The second blessing took me about 13 years to recognize. I looked around and realized that, since retail is a challenging environment of quick, often emotionally charged encounters with total strangers, it was a near-perfect laboratory for learning how to love people. I’m not saying that I’ve become a master at it. My workplace is a good laboratory precisely because it can be really hard. I just figured out that that’s what I’m supposed to be doing!
Here’s the thing: learning to love people simply is learning to see them the way God does (seeing them through his love for them). If I learn to see people the way God does, then I experience something of God’s heart. That means that, in learning to love people, I get to know God better. So retail became a vehicle for knowing God more.
God took me out of ministry and put me in retail to draw me closer to him.
“In learning to love people, I get to know God better.”
God is speaking. It doesn’t matter if you’re a peasant working in the fields, a stay-at-home parent, a missionary in the jungle, or the CEO of a Fortune 500 company. These are not ends. They are means.

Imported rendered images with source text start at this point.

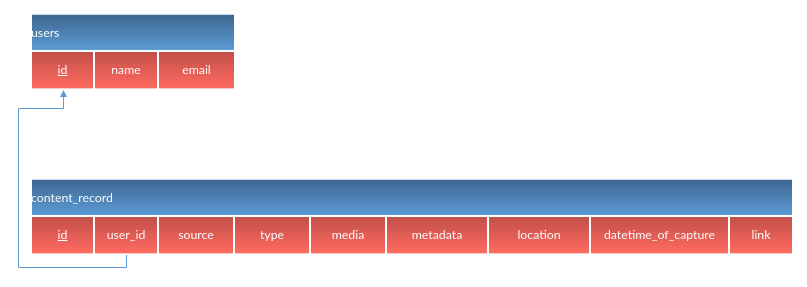
<!DOCTYPE html>
<html lang="en">
<head>
<meta charset="utf-8">
<title>Database schema: users and content_record</title>
<style>
  :root {
    --paper: #ffffff;
    --text: #ffffff;
    --header-top: #3e6790;
    --header-bottom: #5b9bd5;
    --header-edge: #c9dcef;
    --field-top: #c2504a;
    --field-bottom: #ff6a60;
    --field-edge: #f6c9c5;
    --connector: #5b9bd5;
  }
  * { box-sizing: border-box; margin: 0; }
  html, body { width: 807px; height: 287px; overflow: hidden; background: var(--paper); }
  .schema {
    position: relative;
    width: 807px;
    height: 287px;
    color: var(--text);
    font: 12.3px/16px Lato, "Open Sans", sans-serif;
  }
  .entity {
    position: absolute;
    left: 32px;
    display: grid;
    grid-template-rows: 36px 37px;
    row-gap: 2px;
  }
  .users { top: 14px; width: 202px; }
  .content-record { top: 179px; width: 760px; }
  .entity-name {
    display: flex;
    align-items: center;
    font: inherit;
    text-indent: -1px;
    border: 1px solid var(--header-edge);
    border-width: 1px 0 0;
    background: linear-gradient(var(--header-top), var(--header-bottom));
  }
  .fields { display: grid; column-gap: 2px; padding: 0; list-style: none; }
  .users .fields { grid-template-columns: 61px 62px 75px; }
  .content-record .fields { grid-template-columns: 61px 62px 74px 74px 74px 100px 100px 137px 62px; }
  .fields li {
    display: flex;
    align-items: center;
    justify-content: center;
    white-space: nowrap;
    border-bottom: 1px solid var(--field-edge);
    background: linear-gradient(var(--field-top), var(--field-bottom));
  }
  .primary-key { text-decoration: underline; }
  .relation { position: absolute; left: 0; top: 0; }
  .relation-line { fill: none; stroke: var(--connector); stroke-width: 1; }
  .relation-arrow { fill: var(--connector); }
</style>
</head>
<body>
<main class="schema">
  <section class="entity users">
    <h2 class="entity-name">users</h2>
    <ul class="fields">
      <li><span class="primary-key">id</span></li>
      <li>name</li>
      <li>email</li>
    </ul>
  </section>

  <section class="entity content-record">
    <h2 class="entity-name">content_record</h2>
    <ul class="fields">
      <li><span class="primary-key">id</span></li>
      <li>user_id</li>
      <li>source</li>
      <li>type</li>
      <li>media</li>
      <li>metadata</li>
      <li>location</li>
      <li>datetime_of_capture</li>
      <li>link</li>
    </ul>
  </section>

  <svg class="relation" width="807" height="287" viewBox="0 0 807 287" role="img" aria-label="content_record.user_id refers to users.id">
    <path class="relation-line" d="M126.5 255V267.5H18.5V108.5H63.5V96"/>
    <polygon class="relation-arrow" points="63.5,90 67,97 60,97"/>
  </svg>
</main>
</body>
</html>
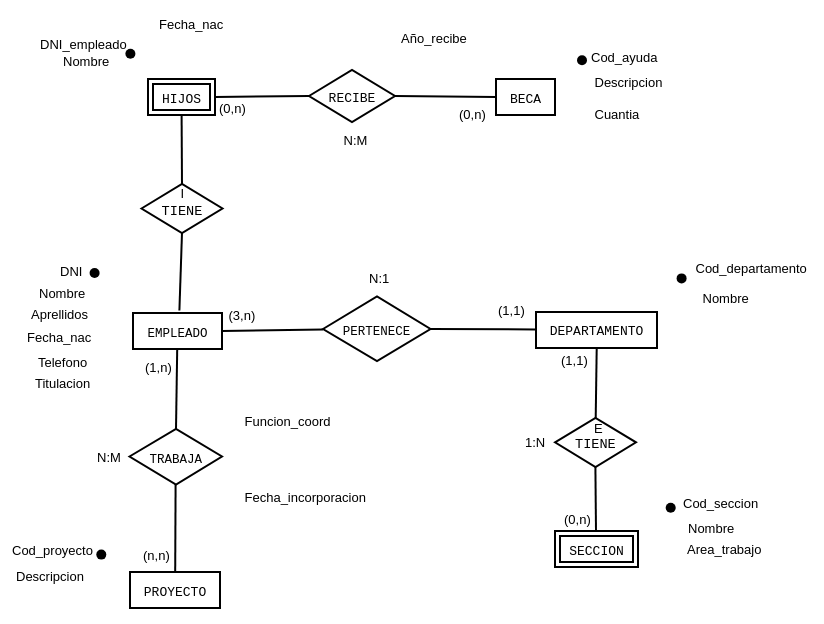
<!DOCTYPE html>
<html lang="es">
<head>
<meta charset="utf-8">
<title>Diagrama entidad-relación</title>
<style>
:root {
  --ink: #000;
  --paper: #fff;
  --label-font: "Liberation Sans", Arial, sans-serif;
  --node-font: "Liberation Mono", "Courier New", monospace;
}
* { box-sizing: border-box; }
html, body { margin: 0; background: var(--paper); }
.diagram {
  position: relative;
  width: 824px;
  height: 624px;
  overflow: hidden;
  background: var(--paper);
  color: var(--ink);
  font: 13px/16px var(--label-font);
}
.connections { position: absolute; inset: 0; fill: none; stroke: var(--ink); stroke-width: 2; }
.connections .keys { fill: var(--ink); stroke: none; }
.relations { fill: var(--paper); }
.entity, .relation, .label {
  position: absolute;
  left: var(--x);
  top: var(--y);
  white-space: nowrap;
}
.entity {
  display: flex;
  align-items: center;
  justify-content: center;
  width: var(--w);
  height: 38px;
  padding-top: 5px;
  border: 2px solid var(--ink);
  background: var(--paper);
  font-family: var(--node-font);
}
.weak::before {
  content: "";
  position: absolute;
  inset: 3px;
  border: 2px solid var(--ink);
}
.relation { transform: translateX(-50%); font-family: var(--node-font); }
.narrow { font-size: 12.5px; }
.wide { font-size: 13.6px; }
</style>
</head>
<body>
<main class="diagram">
  <svg class="connections" width="824" height="624" viewBox="0 0 824 624" aria-hidden="true">
    <g class="links">
      <line x1="215" y1="97" x2="309" y2="96"/>
      <line x1="395" y1="96" x2="496" y2="97"/>
      <line x1="181.6" y1="115" x2="182" y2="184"/>
      <line x1="182" y1="233" x2="179.4" y2="310.5"/>
      <line x1="222" y1="331" x2="323" y2="329.4"/>
      <line x1="431" y1="329" x2="536" y2="329.4"/>
      <line x1="177.2" y1="349" x2="176" y2="429"/>
      <line x1="175.6" y1="484" x2="175.2" y2="572"/>
      <line x1="596.7" y1="348" x2="595.7" y2="418"/>
      <line x1="595.4" y1="467" x2="596" y2="531"/>
    </g>
    <g class="relations">
      <polygon points="309,96 352,70 395,96 352,122"/>
      <polygon points="141.5,208.5 182,184 222.5,208.5 182,233"/>
      <polygon points="323,329 377,296.5 430.5,329 377,361"/>
      <polygon points="129.5,456.5 176,429 222,456.5 176,484.5"/>
      <polygon points="555,442.3 595.5,418 636,442.3 595.5,467"/>
    </g>
    <g class="keys">
      <circle cx="130.4" cy="53.8" r="5"/>
      <circle cx="582" cy="60.3" r="5"/>
      <circle cx="94.6" cy="273" r="5"/>
      <circle cx="681.6" cy="278.4" r="5"/>
      <circle cx="101.3" cy="554.6" r="5"/>
      <circle cx="670.7" cy="507.8" r="5"/>
    </g>
  </svg>

  <section aria-label="Entidades">
    <div class="entity weak" style="--x:147px;--y:78px;--w:69px">HIJOS</div>
    <div class="entity" style="--x:495px;--y:78px;--w:61px">BECA</div>
    <div class="entity narrow" style="--x:132px;--y:312.4px;--w:91px">EMPLEADO</div>
    <div class="entity" style="--x:535px;--y:310.6px;--w:123px">DEPARTAMENTO</div>
    <div class="entity" style="--x:129px;--y:571px;--w:92px">PROYECTO</div>
    <div class="entity weak" style="--x:554px;--y:530px;--w:85px">SECCION</div>
  </section>

  <section aria-label="Relaciones">
    <div class="relation" style="--x:352px;--y:91px">RECIBE</div>
    <div class="relation wide" style="--x:182px;--y:204px">TIENE</div>
    <div class="relation narrow" style="--x:376.6px;--y:324px">PERTENECE</div>
    <div class="relation narrow" style="--x:175.8px;--y:452px">TRABAJA</div>
    <div class="relation wide" style="--x:595.4px;--y:437px">TIENE</div>
    <span class="label" style="--x:180.6px;--y:186px">I</span>
    <span class="label" style="--x:594px;--y:421px">E</span>
  </section>

  <section aria-label="Cardinalidades">
    <span class="label" style="--x:219px;--y:101px">(0,n)</span>
    <span class="label" style="--x:459px;--y:107px">(0,n)</span>
    <span class="label" style="--x:343.5px;--y:133px">N:M</span>
    <span class="label" style="--x:369px;--y:271px">N:1</span>
    <span class="label" style="--x:228.5px;--y:308px">(3,n)</span>
    <span class="label" style="--x:498px;--y:303px">(1,1)</span>
    <span class="label" style="--x:145px;--y:360px">(1,n)</span>
    <span class="label" style="--x:561px;--y:353px">(1,1)</span>
    <span class="label" style="--x:97px;--y:450px">N:M</span>
    <span class="label" style="--x:525px;--y:435px">1:N</span>
    <span class="label" style="--x:143px;--y:548px">(n,n)</span>
    <span class="label" style="--x:564px;--y:512px">(0,n)</span>
  </section>

  <section aria-label="Atributos de hijos">
    <span class="label" style="--x:159px;--y:17px">Fecha_nac</span>
    <span class="label" style="--x:40px;--y:37px">DNI_empleado</span>
    <span class="label" style="--x:63px;--y:54px">Nombre</span>
  </section>

  <section aria-label="Atributos de beca">
    <span class="label" style="--x:401px;--y:31px">Año_recibe</span>
    <span class="label" style="--x:591px;--y:50px">Cod_ayuda</span>
    <span class="label" style="--x:594.5px;--y:75px">Descripcion</span>
    <span class="label" style="--x:594.5px;--y:107px">Cuantia</span>
  </section>

  <section aria-label="Atributos de empleado">
    <span class="label" style="--x:60px;--y:264px">DNI</span>
    <span class="label" style="--x:39px;--y:286px">Nombre</span>
    <span class="label" style="--x:31px;--y:307px">Aprellidos</span>
    <span class="label" style="--x:27px;--y:330px">Fecha_nac</span>
    <span class="label" style="--x:38px;--y:355px">Telefono</span>
    <span class="label" style="--x:35px;--y:376px">Titulacion</span>
  </section>

  <section aria-label="Atributos de departamento">
    <span class="label" style="--x:695.5px;--y:261px">Cod_departamento</span>
    <span class="label" style="--x:702.5px;--y:291px">Nombre</span>
  </section>

  <section aria-label="Atributos de trabaja">
    <span class="label" style="--x:244.5px;--y:414px">Funcion_coord</span>
    <span class="label" style="--x:244.5px;--y:490px">Fecha_incorporacion</span>
  </section>

  <section aria-label="Atributos de proyecto">
    <span class="label" style="--x:12px;--y:543px">Cod_proyecto</span>
    <span class="label" style="--x:16px;--y:569px">Descripcion</span>
  </section>

  <section aria-label="Atributos de seccion">
    <span class="label" style="--x:683px;--y:496px">Cod_seccion</span>
    <span class="label" style="--x:688px;--y:521px">Nombre</span>
    <span class="label" style="--x:687px;--y:542px">Area_trabajo</span>
  </section>
</main>
</body>
</html>
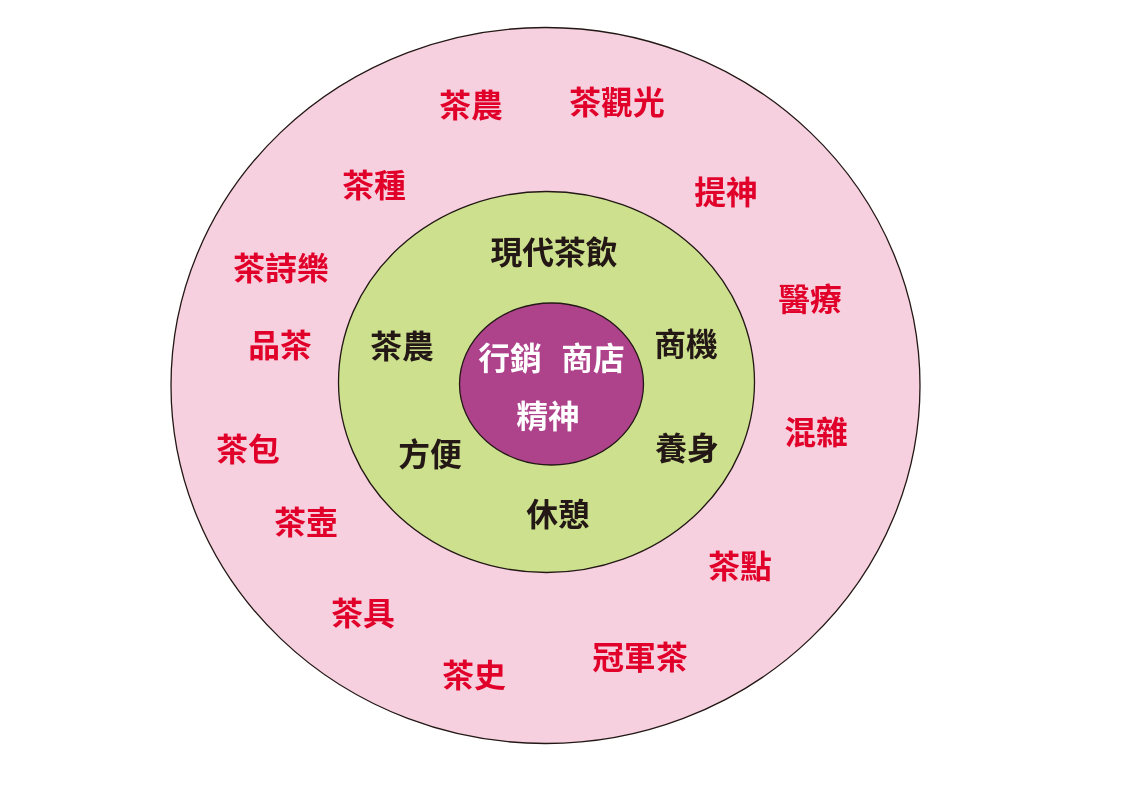
<!DOCTYPE html>
<html lang="zh-Hant">
<head>
<meta charset="utf-8">
<title>現代茶飲</title>
<style>
:root {
  --paper: #ffffff;
  --line: #231815;
  --outer: #f6d0df;
  --middle: #cde08e;
  --core: #ae428b;
  --outer-text: #e1002a;
  --middle-text: #231815;
  --core-text: #ffffff;
}
* { box-sizing: border-box; margin: 0; padding: 0; }
html, body { width: 1123px; height: 795px; overflow: hidden; background: var(--paper); }
.diagram {
  position: relative;
  width: 1123px;
  height: 795px;
  overflow: hidden;
  font: 700 31.8px/40px "Noto Sans CJK TC", "Noto Sans CJK JP", sans-serif;
}
.rings { position: absolute; inset: 0; display: block; }
.rings ellipse { stroke: var(--line); stroke-width: 1.3; }
.ring-outer { fill: var(--outer); }
.ring-middle { fill: var(--middle); }
.ring-core { fill: var(--core); }
ul { list-style: none; }
.diagram li {
  position: absolute;
  left: var(--x);
  top: var(--y);
  margin-top: -2px;
  transform: translate(-50%, -50%);
  white-space: nowrap;
}
.outer-labels { color: var(--outer-text); }
.middle-labels { color: var(--middle-text); }
.core-labels { color: var(--core-text); }
</style>
</head>
<body>
<main class="diagram">
  <svg class="rings" width="1123" height="795" viewBox="0 0 1123 795" aria-hidden="true">
    <ellipse class="ring-outer" cx="545.5" cy="385.5" rx="374.5" ry="358"/>
    <ellipse class="ring-middle" cx="546.5" cy="382" rx="208" ry="190.5"/>
    <ellipse class="ring-core" cx="551.5" cy="384" rx="92" ry="81"/>
  </svg>
  <ul class="outer-labels">
    <li style="--x:471px;--y:105px">茶農</li>
    <li style="--x:617px;--y:102px">茶觀光</li>
    <li style="--x:726px;--y:192px">提神</li>
    <li style="--x:810px;--y:299px">醫療</li>
    <li style="--x:816px;--y:432px">混雜</li>
    <li style="--x:740px;--y:566px">茶點</li>
    <li style="--x:640px;--y:657px">冠軍茶</li>
    <li style="--x:474px;--y:675px">茶史</li>
    <li style="--x:363px;--y:613px">茶具</li>
    <li style="--x:306px;--y:522px">茶壺</li>
    <li style="--x:248px;--y:449px">茶包</li>
    <li style="--x:280px;--y:345px">品茶</li>
    <li style="--x:281px;--y:268px">茶詩樂</li>
    <li style="--x:374px;--y:185px">茶種</li>
  </ul>
  <ul class="middle-labels">
    <li style="--x:554px;--y:252px">現代茶飲</li>
    <li style="--x:686px;--y:344px">商機</li>
    <li style="--x:687px;--y:448px">養身</li>
    <li style="--x:558px;--y:514px">休憩</li>
    <li style="--x:430px;--y:454px">方便</li>
    <li style="--x:402px;--y:346px">茶農</li>
  </ul>
  <ul class="core-labels">
    <li style="--x:510px;--y:358px">行銷</li>
    <li style="--x:593px;--y:358px">商店</li>
    <li style="--x:548px;--y:416px">精神</li>
  </ul>
</main>
</body>
</html>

Meeting Christ there doesn’t mean asking, “How can my relationship with God make me more effective at this task?” It means asking, “How is God using this task to draw me closer to him?” That’s the end everything is working towards. Preaching to 10,000 people in a multi-site mega-church is great for the congregation. But they’re not with you on judgment day. How has God’s heart been formed in you?
Truthfully, this breaks down all the “compartments” we split our lives into—work, home, church, play, whatever. These don’t just flow out of our relationship with God. They pour into it. When it comes to our hearts, they have no meaning in and of themselves. They only have meaning for us as we meet God there.
“How is God using this task to draw me closer to him?”
Theology 101: God is everywhere. Start looking for him there. If we focus on meeting Jesus in all of our experiences, then we’ve spent our entire lives getting to know him. Then there is no fear in the final judgment (1 Jn. 2:28). When we stand before him on That Day, he’ll remember all the times we walked with him in the mundane and the glorious, in the dedicated work and in the laid-back down time. As old friends, he’ll be bursting at the seams waiting to see us—waiting to cry out, “I know you!”